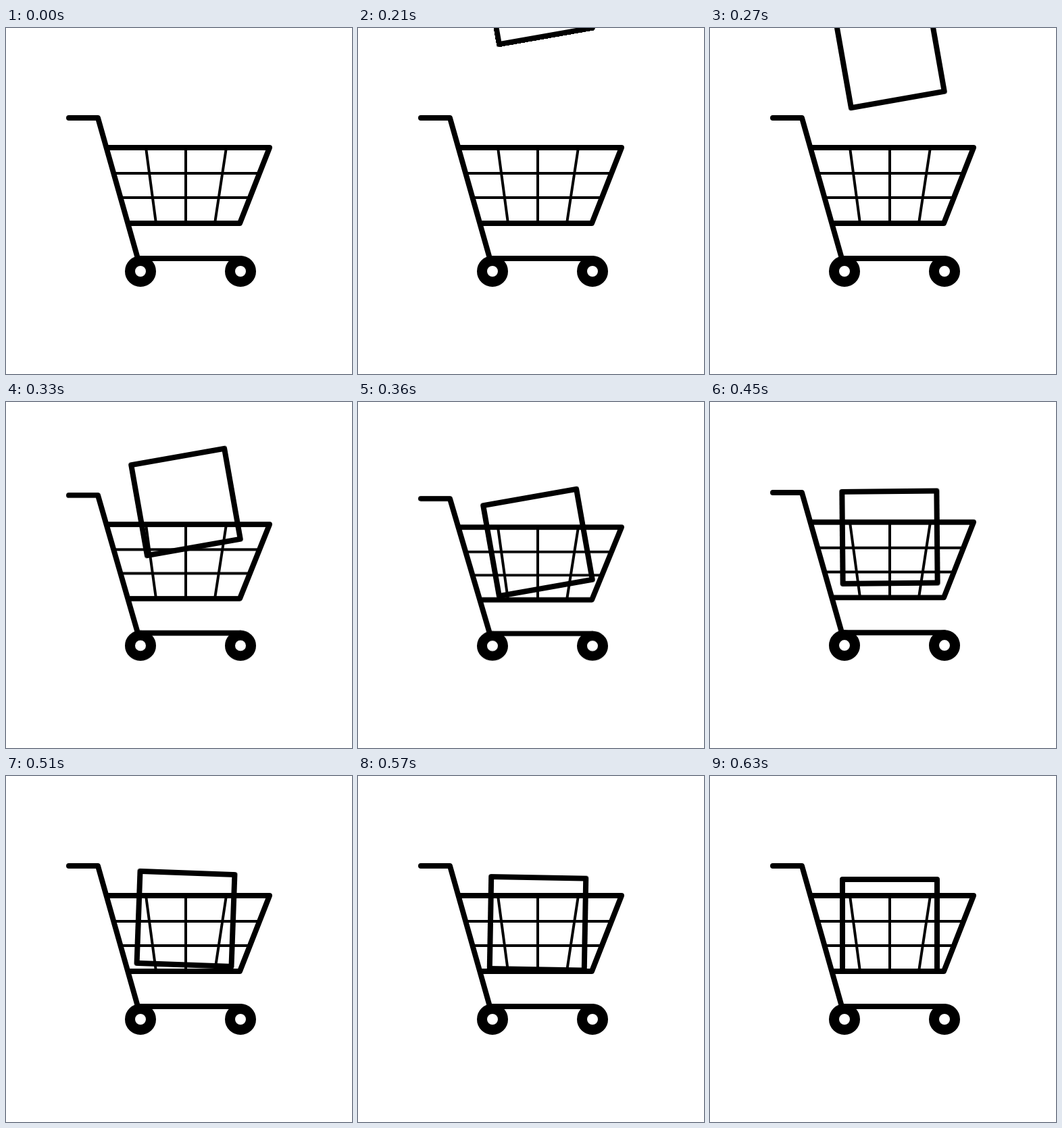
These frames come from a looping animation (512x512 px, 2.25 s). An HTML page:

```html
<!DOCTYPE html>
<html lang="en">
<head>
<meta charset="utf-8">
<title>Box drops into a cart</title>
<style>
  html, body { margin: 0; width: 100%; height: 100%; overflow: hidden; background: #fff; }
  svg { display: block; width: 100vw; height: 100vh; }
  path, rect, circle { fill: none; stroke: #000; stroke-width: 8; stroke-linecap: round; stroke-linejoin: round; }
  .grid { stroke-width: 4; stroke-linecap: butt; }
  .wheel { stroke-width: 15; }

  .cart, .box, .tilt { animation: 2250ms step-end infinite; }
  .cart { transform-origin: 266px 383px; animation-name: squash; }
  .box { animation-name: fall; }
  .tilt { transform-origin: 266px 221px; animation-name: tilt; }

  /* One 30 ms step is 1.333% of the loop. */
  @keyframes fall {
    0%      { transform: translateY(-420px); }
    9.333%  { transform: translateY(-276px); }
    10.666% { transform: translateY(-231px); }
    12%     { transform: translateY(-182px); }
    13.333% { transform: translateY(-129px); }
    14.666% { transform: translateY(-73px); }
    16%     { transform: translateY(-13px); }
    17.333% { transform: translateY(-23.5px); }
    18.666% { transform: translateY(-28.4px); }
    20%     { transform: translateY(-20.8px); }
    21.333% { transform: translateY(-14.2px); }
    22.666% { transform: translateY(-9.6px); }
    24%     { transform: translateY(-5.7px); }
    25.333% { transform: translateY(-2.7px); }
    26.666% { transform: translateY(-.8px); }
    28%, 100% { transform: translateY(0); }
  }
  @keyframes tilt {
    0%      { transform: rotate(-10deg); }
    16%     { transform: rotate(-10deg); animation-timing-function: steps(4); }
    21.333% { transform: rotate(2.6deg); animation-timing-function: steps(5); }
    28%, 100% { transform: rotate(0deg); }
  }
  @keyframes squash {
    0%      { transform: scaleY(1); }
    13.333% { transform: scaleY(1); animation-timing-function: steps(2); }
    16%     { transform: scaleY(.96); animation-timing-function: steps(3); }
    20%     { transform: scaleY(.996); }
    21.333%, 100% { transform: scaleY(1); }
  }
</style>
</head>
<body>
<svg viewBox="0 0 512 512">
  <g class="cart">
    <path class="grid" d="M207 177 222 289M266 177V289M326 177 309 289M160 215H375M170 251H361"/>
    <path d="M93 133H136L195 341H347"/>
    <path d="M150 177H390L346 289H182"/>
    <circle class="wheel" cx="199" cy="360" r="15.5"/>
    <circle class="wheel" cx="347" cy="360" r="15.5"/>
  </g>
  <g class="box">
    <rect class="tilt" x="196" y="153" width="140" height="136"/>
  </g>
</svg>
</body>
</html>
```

----

Work instructions -
Leave every image out, and retype the material exactly.

Finished task -
These frames come from a looping animation (512x512 px, 2.25 s). An HTML page:

```html
<!DOCTYPE html>
<html lang="en">
<head>
<meta charset="utf-8">
<title>Box drops into a cart</title>
<style>
  html, body { margin: 0; width: 100%; height: 100%; overflow: hidden; background: #fff; }
  svg { display: block; width: 100vw; height: 100vh; }
  path, rect, circle { fill: none; stroke: #000; stroke-width: 8; stroke-linecap: round; stroke-linejoin: round; }
  .grid { stroke-width: 4; stroke-linecap: butt; }
  .wheel { stroke-width: 15; }

  .cart, .box, .tilt { animation: 2250ms step-end infinite; }
  .cart { transform-origin: 266px 383px; animation-name: squash; }
  .box { animation-name: fall; }
  .tilt { transform-origin: 266px 221px; animation-name: tilt; }

  /* One 30 ms step is 1.333% of the loop. */
  @keyframes fall {
    0%      { transform: translateY(-420px); }
    9.333%  { transform: translateY(-276px); }
    10.666% { transform: translateY(-231px); }
    12%     { transform: translateY(-182px); }
    13.333% { transform: translateY(-129px); }
    14.666% { transform: translateY(-73px); }
    16%     { transform: translateY(-13px); }
    17.333% { transform: translateY(-23.5px); }
    18.666% { transform: translateY(-28.4px); }
    20%     { transform: translateY(-20.8px); }
    21.333% { transform: translateY(-14.2px); }
    22.666% { transform: translateY(-9.6px); }
    24%     { transform: translateY(-5.7px); }
    25.333% { transform: translateY(-2.7px); }
    26.666% { transform: translateY(-.8px); }
    28%, 100% { transform: translateY(0); }
  }
  @keyframes tilt {
    0%      { transform: rotate(-10deg); }
    16%     { transform: rotate(-10deg); animation-timing-function: steps(4); }
    21.333% { transform: rotate(2.6deg); animation-timing-function: steps(5); }
    28%, 100% { transform: rotate(0deg); }
  }
  @keyframes squash {
    0%      { transform: scaleY(1); }
    13.333% { transform: scaleY(1); animation-timing-function: steps(2); }
    16%     { transform: scaleY(.96); animation-timing-function: steps(3); }
    20%     { transform: scaleY(.996); }
    21.333%, 100% { transform: scaleY(1); }
  }
</style>
</head>
<body>
<svg viewBox="0 0 512 512">
  <g class="cart">
    <path class="grid" d="M207 177 222 289M266 177V289M326 177 309 289M160 215H375M170 251H361"/>
    <path d="M93 133H136L195 341H347"/>
    <path d="M150 177H390L346 289H182"/>
    <circle class="wheel" cx="199" cy="360" r="15.5"/>
    <circle class="wheel" cx="347" cy="360" r="15.5"/>
  </g>
  <g class="box">
    <rect class="tilt" x="196" y="153" width="140" height="136"/>
  </g>
</svg>
</body>
</html>
```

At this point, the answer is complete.